Karen Levine - CBC Producer
The memories are firmly rooted in a Canadian/Irish Catholic upbringing, yet Kindellan-Sheehan manages to capture, with clarity and insight, moments and experiences we can all relate to: seemingly innocuous yet unforgettable and life-altering.
Cindy Durack, Journal of Irish Studies
Sheila’s Take is a book of memory with cognizance. This unique collection of short stories, the focus of a sharp eye and ...
READ MORE... an easy smile, is told with the voice of a poet and the touch of a common, everyday sensibility. Ms. Kindellan-Sheehan brings to life the memories of an Irish childhood and young adulthood, concluding with the bittersweet circumstances of mid life.

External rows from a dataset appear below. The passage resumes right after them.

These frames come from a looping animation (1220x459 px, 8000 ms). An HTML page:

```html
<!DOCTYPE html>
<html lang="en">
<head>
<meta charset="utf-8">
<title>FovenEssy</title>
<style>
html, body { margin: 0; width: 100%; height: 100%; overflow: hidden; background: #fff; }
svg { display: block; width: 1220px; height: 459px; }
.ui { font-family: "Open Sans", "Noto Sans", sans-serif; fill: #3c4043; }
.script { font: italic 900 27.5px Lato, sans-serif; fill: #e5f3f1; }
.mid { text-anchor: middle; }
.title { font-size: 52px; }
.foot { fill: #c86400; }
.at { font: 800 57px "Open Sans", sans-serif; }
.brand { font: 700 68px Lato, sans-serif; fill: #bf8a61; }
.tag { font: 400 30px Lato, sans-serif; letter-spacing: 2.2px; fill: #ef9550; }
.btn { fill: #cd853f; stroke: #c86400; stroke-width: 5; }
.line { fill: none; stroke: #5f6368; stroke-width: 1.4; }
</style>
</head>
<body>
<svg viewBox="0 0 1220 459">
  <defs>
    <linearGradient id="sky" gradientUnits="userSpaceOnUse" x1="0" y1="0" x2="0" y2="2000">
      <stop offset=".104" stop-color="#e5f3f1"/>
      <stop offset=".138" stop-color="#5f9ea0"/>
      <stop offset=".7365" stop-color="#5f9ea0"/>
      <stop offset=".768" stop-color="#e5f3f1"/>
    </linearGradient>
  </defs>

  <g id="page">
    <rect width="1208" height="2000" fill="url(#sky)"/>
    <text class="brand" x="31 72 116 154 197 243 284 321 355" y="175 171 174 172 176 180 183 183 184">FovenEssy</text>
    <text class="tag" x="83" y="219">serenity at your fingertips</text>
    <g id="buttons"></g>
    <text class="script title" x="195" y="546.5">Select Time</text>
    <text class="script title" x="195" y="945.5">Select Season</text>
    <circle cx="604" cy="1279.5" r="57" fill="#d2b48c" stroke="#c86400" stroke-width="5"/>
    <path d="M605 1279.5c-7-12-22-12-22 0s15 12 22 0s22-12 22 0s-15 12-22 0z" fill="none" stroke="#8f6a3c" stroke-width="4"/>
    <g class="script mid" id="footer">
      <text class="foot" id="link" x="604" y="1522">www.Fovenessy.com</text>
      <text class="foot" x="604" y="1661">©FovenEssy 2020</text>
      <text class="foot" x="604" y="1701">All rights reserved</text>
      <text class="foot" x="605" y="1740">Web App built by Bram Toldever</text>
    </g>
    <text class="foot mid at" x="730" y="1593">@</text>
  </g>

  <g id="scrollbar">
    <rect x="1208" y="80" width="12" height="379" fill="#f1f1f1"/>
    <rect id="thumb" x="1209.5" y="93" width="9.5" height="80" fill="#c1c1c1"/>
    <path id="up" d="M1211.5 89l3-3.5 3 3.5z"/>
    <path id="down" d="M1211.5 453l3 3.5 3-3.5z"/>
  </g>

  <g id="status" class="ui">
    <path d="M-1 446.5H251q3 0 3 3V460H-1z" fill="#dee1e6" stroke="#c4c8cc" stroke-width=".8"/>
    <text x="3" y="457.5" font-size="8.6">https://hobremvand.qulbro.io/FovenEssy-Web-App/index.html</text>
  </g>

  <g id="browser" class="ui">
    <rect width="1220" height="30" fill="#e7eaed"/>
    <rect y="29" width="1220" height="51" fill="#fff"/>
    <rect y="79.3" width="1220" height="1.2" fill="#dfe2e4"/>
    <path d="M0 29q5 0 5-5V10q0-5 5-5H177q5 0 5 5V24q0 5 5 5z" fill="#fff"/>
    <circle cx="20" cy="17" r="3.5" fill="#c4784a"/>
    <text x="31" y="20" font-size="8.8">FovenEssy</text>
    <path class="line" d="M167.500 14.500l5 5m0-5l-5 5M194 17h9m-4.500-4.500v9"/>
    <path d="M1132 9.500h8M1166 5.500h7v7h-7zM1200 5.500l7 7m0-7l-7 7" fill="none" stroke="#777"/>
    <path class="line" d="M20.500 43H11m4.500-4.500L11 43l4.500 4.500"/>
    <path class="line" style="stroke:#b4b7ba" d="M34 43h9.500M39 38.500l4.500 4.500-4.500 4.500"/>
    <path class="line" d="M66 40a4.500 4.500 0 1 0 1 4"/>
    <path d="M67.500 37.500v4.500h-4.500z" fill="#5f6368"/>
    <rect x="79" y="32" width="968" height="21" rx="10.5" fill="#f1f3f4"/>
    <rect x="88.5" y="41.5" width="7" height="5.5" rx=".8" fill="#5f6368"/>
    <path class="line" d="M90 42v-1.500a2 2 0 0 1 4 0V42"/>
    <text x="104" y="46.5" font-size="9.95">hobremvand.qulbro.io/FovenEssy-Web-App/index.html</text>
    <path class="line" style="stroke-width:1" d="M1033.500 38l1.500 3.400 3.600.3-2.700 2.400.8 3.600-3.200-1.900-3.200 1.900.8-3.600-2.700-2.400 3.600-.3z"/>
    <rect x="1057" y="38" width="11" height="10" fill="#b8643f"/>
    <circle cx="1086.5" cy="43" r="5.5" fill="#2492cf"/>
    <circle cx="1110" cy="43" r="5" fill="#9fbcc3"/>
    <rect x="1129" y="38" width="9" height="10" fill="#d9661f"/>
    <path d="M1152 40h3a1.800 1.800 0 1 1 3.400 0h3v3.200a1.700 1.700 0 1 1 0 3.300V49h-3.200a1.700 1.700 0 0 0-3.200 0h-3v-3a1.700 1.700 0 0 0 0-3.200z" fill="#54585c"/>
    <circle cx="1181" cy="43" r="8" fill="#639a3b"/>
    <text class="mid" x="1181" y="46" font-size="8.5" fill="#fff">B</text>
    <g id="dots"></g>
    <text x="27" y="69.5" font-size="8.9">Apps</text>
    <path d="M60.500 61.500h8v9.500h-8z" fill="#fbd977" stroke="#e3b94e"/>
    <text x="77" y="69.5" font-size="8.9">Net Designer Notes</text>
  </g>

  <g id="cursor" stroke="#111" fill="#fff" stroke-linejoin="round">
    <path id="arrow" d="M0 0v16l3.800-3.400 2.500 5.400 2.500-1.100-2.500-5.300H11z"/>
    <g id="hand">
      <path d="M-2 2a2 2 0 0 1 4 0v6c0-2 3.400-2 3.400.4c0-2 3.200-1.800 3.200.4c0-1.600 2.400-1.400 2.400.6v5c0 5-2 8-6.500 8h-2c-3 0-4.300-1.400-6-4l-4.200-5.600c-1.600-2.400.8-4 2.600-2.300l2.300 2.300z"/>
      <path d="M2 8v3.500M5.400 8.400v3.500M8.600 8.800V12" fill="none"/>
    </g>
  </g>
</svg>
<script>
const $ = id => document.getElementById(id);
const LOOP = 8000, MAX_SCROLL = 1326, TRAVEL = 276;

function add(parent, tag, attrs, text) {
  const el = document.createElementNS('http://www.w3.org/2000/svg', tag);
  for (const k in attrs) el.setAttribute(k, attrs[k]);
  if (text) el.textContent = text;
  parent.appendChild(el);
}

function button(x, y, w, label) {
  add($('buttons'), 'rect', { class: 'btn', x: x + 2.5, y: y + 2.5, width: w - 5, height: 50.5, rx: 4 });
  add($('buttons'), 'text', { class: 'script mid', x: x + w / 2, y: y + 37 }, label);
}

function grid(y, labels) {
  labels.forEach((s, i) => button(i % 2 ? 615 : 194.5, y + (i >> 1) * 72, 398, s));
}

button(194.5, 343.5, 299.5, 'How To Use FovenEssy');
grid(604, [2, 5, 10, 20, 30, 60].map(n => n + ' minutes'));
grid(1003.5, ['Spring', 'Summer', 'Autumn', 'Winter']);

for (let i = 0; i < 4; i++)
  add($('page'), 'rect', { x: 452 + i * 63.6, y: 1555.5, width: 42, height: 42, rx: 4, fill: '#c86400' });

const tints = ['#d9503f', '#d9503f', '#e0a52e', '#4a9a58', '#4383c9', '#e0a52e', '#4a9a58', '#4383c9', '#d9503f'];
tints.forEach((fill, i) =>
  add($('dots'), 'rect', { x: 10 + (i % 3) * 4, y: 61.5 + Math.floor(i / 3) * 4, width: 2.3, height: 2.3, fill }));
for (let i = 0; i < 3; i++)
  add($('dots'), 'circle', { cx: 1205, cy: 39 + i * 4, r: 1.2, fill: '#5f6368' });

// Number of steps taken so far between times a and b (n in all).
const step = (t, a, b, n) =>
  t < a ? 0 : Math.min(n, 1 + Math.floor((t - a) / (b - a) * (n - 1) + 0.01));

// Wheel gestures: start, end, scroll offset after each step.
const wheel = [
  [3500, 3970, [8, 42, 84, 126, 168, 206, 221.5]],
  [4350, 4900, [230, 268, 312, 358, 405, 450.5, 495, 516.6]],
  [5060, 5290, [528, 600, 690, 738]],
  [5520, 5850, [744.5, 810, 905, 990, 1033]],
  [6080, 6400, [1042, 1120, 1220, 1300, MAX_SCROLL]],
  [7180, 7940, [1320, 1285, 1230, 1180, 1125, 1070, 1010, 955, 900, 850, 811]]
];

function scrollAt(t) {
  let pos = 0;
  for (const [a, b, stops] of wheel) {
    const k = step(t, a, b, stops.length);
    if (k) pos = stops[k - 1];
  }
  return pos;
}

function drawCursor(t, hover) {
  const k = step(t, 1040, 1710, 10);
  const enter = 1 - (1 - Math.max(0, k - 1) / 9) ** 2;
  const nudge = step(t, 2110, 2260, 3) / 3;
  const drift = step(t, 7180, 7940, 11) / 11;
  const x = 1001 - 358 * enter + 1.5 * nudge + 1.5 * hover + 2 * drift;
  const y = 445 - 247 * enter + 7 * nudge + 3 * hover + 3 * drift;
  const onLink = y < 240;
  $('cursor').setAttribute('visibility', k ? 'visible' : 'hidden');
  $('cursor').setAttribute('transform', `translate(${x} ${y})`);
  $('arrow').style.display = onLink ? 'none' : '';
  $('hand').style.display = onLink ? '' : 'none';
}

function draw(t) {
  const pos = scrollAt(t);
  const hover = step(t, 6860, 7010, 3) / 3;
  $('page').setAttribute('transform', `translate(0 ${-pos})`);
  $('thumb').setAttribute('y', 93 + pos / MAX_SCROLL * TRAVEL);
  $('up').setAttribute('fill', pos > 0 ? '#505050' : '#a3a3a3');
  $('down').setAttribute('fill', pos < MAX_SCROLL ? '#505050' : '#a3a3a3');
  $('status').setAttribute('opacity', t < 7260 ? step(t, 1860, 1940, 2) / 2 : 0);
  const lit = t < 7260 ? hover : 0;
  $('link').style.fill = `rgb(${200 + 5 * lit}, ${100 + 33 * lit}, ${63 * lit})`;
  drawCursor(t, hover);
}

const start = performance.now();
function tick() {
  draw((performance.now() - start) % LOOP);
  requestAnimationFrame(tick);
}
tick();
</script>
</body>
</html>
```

My mother never ate lunch with us, but drawing in her knees and cupping her chin, she’d listen to our adventures. When we finished eating, she’d tell Kay to sit at one end of the blanket, me at the other, placing the little ones between us. ‘Watch over each other; I won’t be long.’ Off came the pink and white-striped halter and the sun skirt, and with them the trappings of motherhood. In their stead stood a tall, handsome, big-boned woman in a black bathing suit. Without looking back at us, without pausing to test the frigid water, she’d wade in past her waist, sprinkle both shoulders with icy water and in seconds dive, disappearing into the St. Lawrence. We held onto one another on the blanket, afraid we had lost her, afraid she had left us, afraid the river had claimed her. In those long seconds I felt lonely, and small. Then, with the grace of a dolphin she’d rise from the river with water tumbling from her dark curls and begin her swim. The smooth cutting stroke and confident rhythm of her long arms propelled this amazon into a thing of beauty that years before had captured my father’s heart and now took ours. In these rarefied moments she was someone quite apart from us, and we burst with tenderness that this remarkable wet creature belonged to us. Then, perhaps for the joyous freedom she found in the river, my mother would laugh aloud, becoming once more the ‘laughing Margaret’ of her university days. From afar, leaning forward on the blanket, we’d sit in awe.